- TASK ITEM -
Please restate the lines shown below exactly, every one of them.

- Records drawn from a dataset -
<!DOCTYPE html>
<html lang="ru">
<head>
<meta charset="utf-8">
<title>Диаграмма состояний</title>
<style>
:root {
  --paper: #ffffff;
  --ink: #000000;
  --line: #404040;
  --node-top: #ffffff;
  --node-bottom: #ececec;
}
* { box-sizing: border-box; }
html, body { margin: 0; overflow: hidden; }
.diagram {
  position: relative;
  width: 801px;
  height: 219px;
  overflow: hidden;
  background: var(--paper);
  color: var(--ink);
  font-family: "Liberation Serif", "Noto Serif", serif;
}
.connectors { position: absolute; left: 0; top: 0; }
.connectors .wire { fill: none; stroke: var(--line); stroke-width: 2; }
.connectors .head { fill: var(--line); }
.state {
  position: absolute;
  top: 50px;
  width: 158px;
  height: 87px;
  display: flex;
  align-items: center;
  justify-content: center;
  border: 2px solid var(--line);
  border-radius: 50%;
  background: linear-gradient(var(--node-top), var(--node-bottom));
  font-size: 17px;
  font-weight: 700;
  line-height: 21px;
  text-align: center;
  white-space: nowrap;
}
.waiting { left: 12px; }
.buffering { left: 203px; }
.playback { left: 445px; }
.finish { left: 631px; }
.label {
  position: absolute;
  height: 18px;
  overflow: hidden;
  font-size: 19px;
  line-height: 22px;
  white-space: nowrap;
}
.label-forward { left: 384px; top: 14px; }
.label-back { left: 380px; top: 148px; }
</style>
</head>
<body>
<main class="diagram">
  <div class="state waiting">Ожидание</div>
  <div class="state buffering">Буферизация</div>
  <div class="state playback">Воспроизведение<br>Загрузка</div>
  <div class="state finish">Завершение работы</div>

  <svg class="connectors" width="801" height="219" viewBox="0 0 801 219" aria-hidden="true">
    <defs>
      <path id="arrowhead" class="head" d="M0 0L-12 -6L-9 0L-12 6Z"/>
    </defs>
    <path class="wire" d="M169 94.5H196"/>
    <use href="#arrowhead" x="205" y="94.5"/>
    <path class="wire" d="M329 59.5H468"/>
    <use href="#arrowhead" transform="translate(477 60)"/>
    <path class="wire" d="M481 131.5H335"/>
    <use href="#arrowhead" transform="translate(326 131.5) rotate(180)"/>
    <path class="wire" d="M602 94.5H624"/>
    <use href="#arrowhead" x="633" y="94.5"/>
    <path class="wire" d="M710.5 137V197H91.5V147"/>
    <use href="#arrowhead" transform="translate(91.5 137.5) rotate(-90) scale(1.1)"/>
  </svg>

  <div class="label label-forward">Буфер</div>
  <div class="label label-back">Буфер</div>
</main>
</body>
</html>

- TASK RESULT -
<!DOCTYPE html>
<html lang="ru">
<head>
<meta charset="utf-8">
<title>Диаграмма состояний</title>
<style>
:root {
  --paper: #ffffff;
  --ink: #000000;
  --line: #404040;
  --node-top: #ffffff;
  --node-bottom: #ececec;
}
* { box-sizing: border-box; }
html, body { margin: 0; overflow: hidden; }
.diagram {
  position: relative;
  width: 801px;
  height: 219px;
  overflow: hidden;
  background: var(--paper);
  color: var(--ink);
  font-family: "Liberation Serif", "Noto Serif", serif;
}
.connectors { position: absolute; left: 0; top: 0; }
.connectors .wire { fill: none; stroke: var(--line); stroke-width: 2; }
.connectors .head { fill: var(--line); }
.state {
  position: absolute;
  top: 50px;
  width: 158px;
  height: 87px;
  display: flex;
  align-items: center;
  justify-content: center;
  border: 2px solid var(--line);
  border-radius: 50%;
  background: linear-gradient(var(--node-top), var(--node-bottom));
  font-size: 17px;
  font-weight: 700;
  line-height: 21px;
  text-align: center;
  white-space: nowrap;
}
.waiting { left: 12px; }
.buffering { left: 203px; }
.playback { left: 445px; }
.finish { left: 631px; }
.label {
  position: absolute;
  height: 18px;
  overflow: hidden;
  font-size: 19px;
  line-height: 22px;
  white-space: nowrap;
}
.label-forward { left: 384px; top: 14px; }
.label-back { left: 380px; top: 148px; }
</style>
</head>
<body>
<main class="diagram">
  <div class="state waiting">Ожидание</div>
  <div class="state buffering">Буферизация</div>
  <div class="state playback">Воспроизведение<br>Загрузка</div>
  <div class="state finish">Завершение работы</div>

  <svg class="connectors" width="801" height="219" viewBox="0 0 801 219" aria-hidden="true">
    <defs>
      <path id="arrowhead" class="head" d="M0 0L-12 -6L-9 0L-12 6Z"/>
    </defs>
    <path class="wire" d="M169 94.5H196"/>
    <use href="#arrowhead" x="205" y="94.5"/>
    <path class="wire" d="M329 59.5H468"/>
    <use href="#arrowhead" transform="translate(477 60)"/>
    <path class="wire" d="M481 131.5H335"/>
    <use href="#arrowhead" transform="translate(326 131.5) rotate(180)"/>
    <path class="wire" d="M602 94.5H624"/>
    <use href="#arrowhead" x="633" y="94.5"/>
    <path class="wire" d="M710.5 137V197H91.5V147"/>
    <use href="#arrowhead" transform="translate(91.5 137.5) rotate(-90) scale(1.1)"/>
  </svg>

  <div class="label label-forward">Буфер</div>
  <div class="label label-back">Буфер</div>
</main>
</body>
</html>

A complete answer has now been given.